You have seen several persons wearing blue stoles today. Serving as delegates in Tampa were: Sarah Kreutziger, Andy Goff, George (“Buzzy”) Anding, Pat Day, Olivia Pruett, Larry Miller, Pete Aguila, Bernadine Johnson, Carolyn Dove, and myself. Reserve Delegates who attended and served were: Edna Hickman, Katie McKay Simpson, Terrel DeVille, Fred Wideman, Rachel Scott, and Donald Avery.  Now joining these delegates will be additional Jurisdictional Delegates and Reserve Delegates for our continued work as a Delegation: Rob Fairly, Ramonalynn Bethley, Larry Stafford, Juan Huertas, Anita Crump, Lynn Malone, and Henry Stamper. 

We are mourning the sudden loss by death of one of our delegates whom Bishop Hutchinson also named at the Memorial Service this week.  Tim Hebert, Jurisdictional Lay Delegate, died unexpectedly on March 4, 2012.  Tim was a talented and dedicated leader in our conference who gave generously of himself to the delegation, including being instrumental in establishing our delegation blog.

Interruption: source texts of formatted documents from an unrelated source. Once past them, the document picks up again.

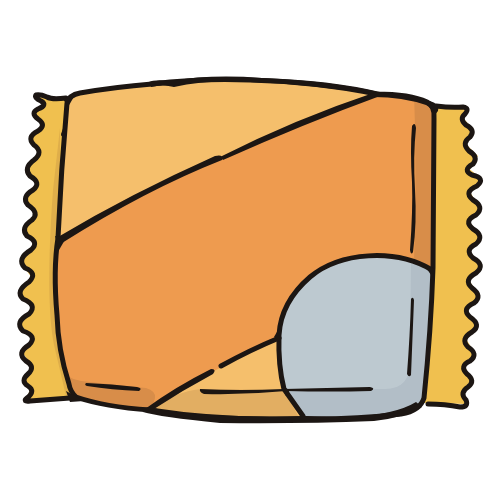
<!DOCTYPE html>
<html lang="en">
<head>
<meta charset="utf-8">
<title>Snack wrapper</title>
<style>
:root {
  --paper: #ffffff;
  --ink: #1c1613;
  --crimp: #f0c04f;
  --crimp-shade: #dfae4a;
  --cream: #f5bf6c;
  --cream-shade: #e2ae62;
  --orange: #ee9b4f;
  --orange-shade: #d88d49;
  --badge: #bdc9d0;
  --badge-shade: #b2bec7;
}
html, body { margin: 0; background: var(--paper); overflow: hidden; }
svg { display: block; width: 500px; height: 500px; }
.crimp { fill: var(--crimp); }
.crimp-shade { fill: var(--crimp-shade); }
.cream { fill: var(--cream); }
.cream-shade { fill: var(--cream-shade); }
.orange { fill: var(--orange); }
.orange-shade { fill: var(--orange-shade); }
.badge { fill: var(--badge); }
.badge-shade { fill: var(--badge-shade); }
.line { fill: none; stroke: var(--ink); stroke-width: 5; stroke-linecap: round; stroke-linejoin: round; }
.stroke { fill: var(--ink); }
</style>
</head>
<body>
<svg viewBox="0 0 500 500" role="img" aria-label="Drawing of a wrapped snack bar">
  <defs>
    <path id="body-shape" d="M67 103Q69 95 80 93Q115 87 152 84Q200 78 250 80Q320 82 376 94Q410 94 427 102Q435 106 434 118L433 268Q431 330 424 398Q420 411 401 414Q350 420 300 419Q220 421 150 410Q105 407 76 397Q70 391 69 384Q58 350 57 315Q53 270 58 238Q61 170 67 103Z"/>
    <path id="badge-shape" d="M432 270C395 248 340 252 310 277C288 296 278 320 279 346Q280 370 284 389L303 418L440 425L445 270Z"/>
    <clipPath id="body-clip"><use href="#body-shape"/></clipPath>
    <clipPath id="badge-clip"><use href="#badge-shape"/></clipPath>
  </defs>

  <g id="left-crimp">
    <path class="crimp" d="M36 95L67 99L60 210L57 315L70 397L25 401L30 390L24 378L32 366L22 352L32 338L20 324L32 308L20 292L32 278L20 262L35 246L24 230L36 216L24 199L38 186L27 170L39 155L29 138L43 126L34 112L44 104Z"/>
    <path class="crimp-shade" d="M60 128L53 190Q45 300 54 345L66 396L74 398L57 315L60 210Z"/>
    <path class="line" d="M66 98Q52 100 47 97Q40 94 36 95Q34 98 41 101Q48 105 38 109Q30 113 38 119Q47 125 38 131Q26 137 34 145Q44 152 34 160Q23 168 30 176Q42 183 33 190Q21 197 28 205Q40 213 32 220Q20 228 27 236Q40 242 31 250Q16 259 25 268Q38 273 29 282Q15 291 23 299Q38 305 29 314Q14 322 23 331Q38 336 29 345Q16 353 26 361Q36 367 28 374Q20 381 28 386Q36 391 27 398Q22 402 30 401L70 398"/>
  </g>

  <g id="right-crimp">
    <path class="crimp" d="M434 107L466 107L464 119L474 130L466 144L478 156L468 168L481 178L470 192L480 208L470 222L480 238L470 251L481 266L469 280L479 296L467 310L477 325L466 339L475 353L465 366L471 380L463 392L467 404L424 403Q434 330 433 268Z"/>
    <path class="line" d="M436 106Q451 108 463 107Q470 108 465 114Q459 119 466 125Q476 130 470 137Q461 143 469 151Q479 157 473 164Q462 170 472 175Q486 178 477 186Q463 192 473 200Q485 207 476 215Q463 221 473 229Q485 236 476 244Q464 250 473 258Q486 265 476 273Q463 280 472 288Q483 296 474 303Q461 309 470 317Q482 325 472 332Q460 339 468 347Q479 354 470 361Q459 366 467 374Q476 381 468 387Q459 393 466 400Q469 407 460 407Q445 404 428 404"/>
  </g>

  <g id="wrapper-body">
    <use class="orange" href="#body-shape"/>
    <g clip-path="url(#body-clip)">
      <path class="orange-shade" d="M414 90L440 95L434 270L414 261Q417 180 414 90Z"/>
      <path class="orange-shade" d="M60 370Q70 381 90 382L146 388Q156 391 155 398L150 415L60 410Z"/>
      <path class="cream" d="M50 243Q140 186 222 158Q300 120 380 94L360 60L50 60Z"/>
      <path class="cream" d="M148 410Q180 386 212 372L282 336L303 425L148 425Z"/>
      <path class="cream-shade" d="M148 410Q176 391 202 389L284 390L303 425L148 425Z"/>
      <use class="badge" href="#badge-shape"/>
      <path class="badge-shade" clip-path="url(#badge-clip)" d="M411 255L440 262L430 430L303 420L284 389H385Q410 389 410 362Z"/>
    </g>
  </g>

  <g id="outlines">
    <use class="line" href="#body-shape"/>
    <path class="stroke" d="M149 82Q154 79 172 81Q210 74 262 78Q330 80 380 92L378 95Q310 84 250 82Q205 80 174 87Q163 84 151 87Z"/>
    <path class="stroke" d="M372 93Q405 91 430 101Q440 104 438 111L433 117Q433 108 426 105Q402 97 374 97Z"/>
    <path class="stroke" d="M64 126Q65 120 67 125L64 135Q61 138 61 134Z"/>
    <path class="stroke" d="M58 237Q130 194 215 156Q224 154 222 160Q146 190 62 243Z"/>
    <path class="stroke" d="M220 157Q295 119 376 92L380 96Q306 123 223 160Z"/>
    <path class="line" d="M432 270C395 248 340 252 310 277C288 296 280 317 279 335Q278 366 284 389L303 416"/>
    <path class="line" d="M279 338Q250 350 221 366"/>
    <path class="stroke" d="M145 409Q175 387 211 369Q217 369 213 374Q183 390 154 409Z"/>
    <path class="stroke" d="M142 408Q154 406 163 411Q220 418 306 416L348 417Q395 415 416 402L422 407Q403 418 374 421Q300 424 220 423Q160 417 143 412Z"/>
    <path class="stroke" d="M274 337L281 325V343Z"/>
    <path class="stroke" d="M281 386L290 390L286 396Z"/>
    <path class="stroke" d="M422 264L435 269L433 278L427 269Z"/>
    <path class="stroke" d="M55 236L66 238L59 250Z"/>
    <path class="stroke" d="M66 391L84 401L70 402Z"/>
    <path class="stroke" d="M63 99L76 93L68 107Z"/>
  </g>

  <g id="fold-marks">
    <path class="stroke" d="M412 126Q415 121 416 128Q413 156 415 190Q417 223 413 252Q411 256 410 250Q413 210 412 182Q410 150 412 126Z"/>
    <path class="stroke" d="M411 299Q413 296 414 300L411 375Q409 378 407 374Q410 335 411 299Z"/>
    <path class="stroke" d="M86 383Q112 384 137 387Q143 388 139 391Q112 390 87 386Q84 385 86 383Z"/>
    <path class="stroke" d="M200 389Q240 391 284 389L370 387Q376 388 371 391Q330 392 286 391Q245 395 204 394Q199 392 200 389Z"/>
  </g>
</svg>
</body>
</html>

As our team organized last fall, for the first time in recent memory the Louisiana delegation used a discernment process for lifting up potential Episcopal candidates from Louisiana.  This process led to the delegation’s endorsement of Fred Wideman, Senior Pastor of Broadmoor UMC in Baton Rouge, who has joined nine other endorsed candidates from other conferences, in traveling around the jurisdiction for interviews with other delegations, and networking for countless conversations about our Church’s calling and next steps on the journey.   We are now turning our sights toward Jurisdictional Conference, which will meet in Oklahoma City July 18-21, primarily for the purpose of electing the new bishops who will serve conferences in the Jurisdiction.  We covet your continued prayers for our days just ahead, and for all who will be gathering from 15 conferences which include Nebraska, Kansas, Missouri, Oklahoma, Arkansas, Texas, and New Mexico.  By Saturday, July 21, we should know who has been elected and who will be our newly assigned Bishop as of September 1.

We pray that in all we have been about as YOUR delegation, and in all we have yet to do, that we may be guided by and faithful to the mission of the church that we are called to follow and live as redeemed, connected, and growing disciples of Jesus Christ.
 
Respectfully submitted,
 
Ellen Alston
Lead Clergy Delegate
Louisiana Conference Delegation
June 6, 2012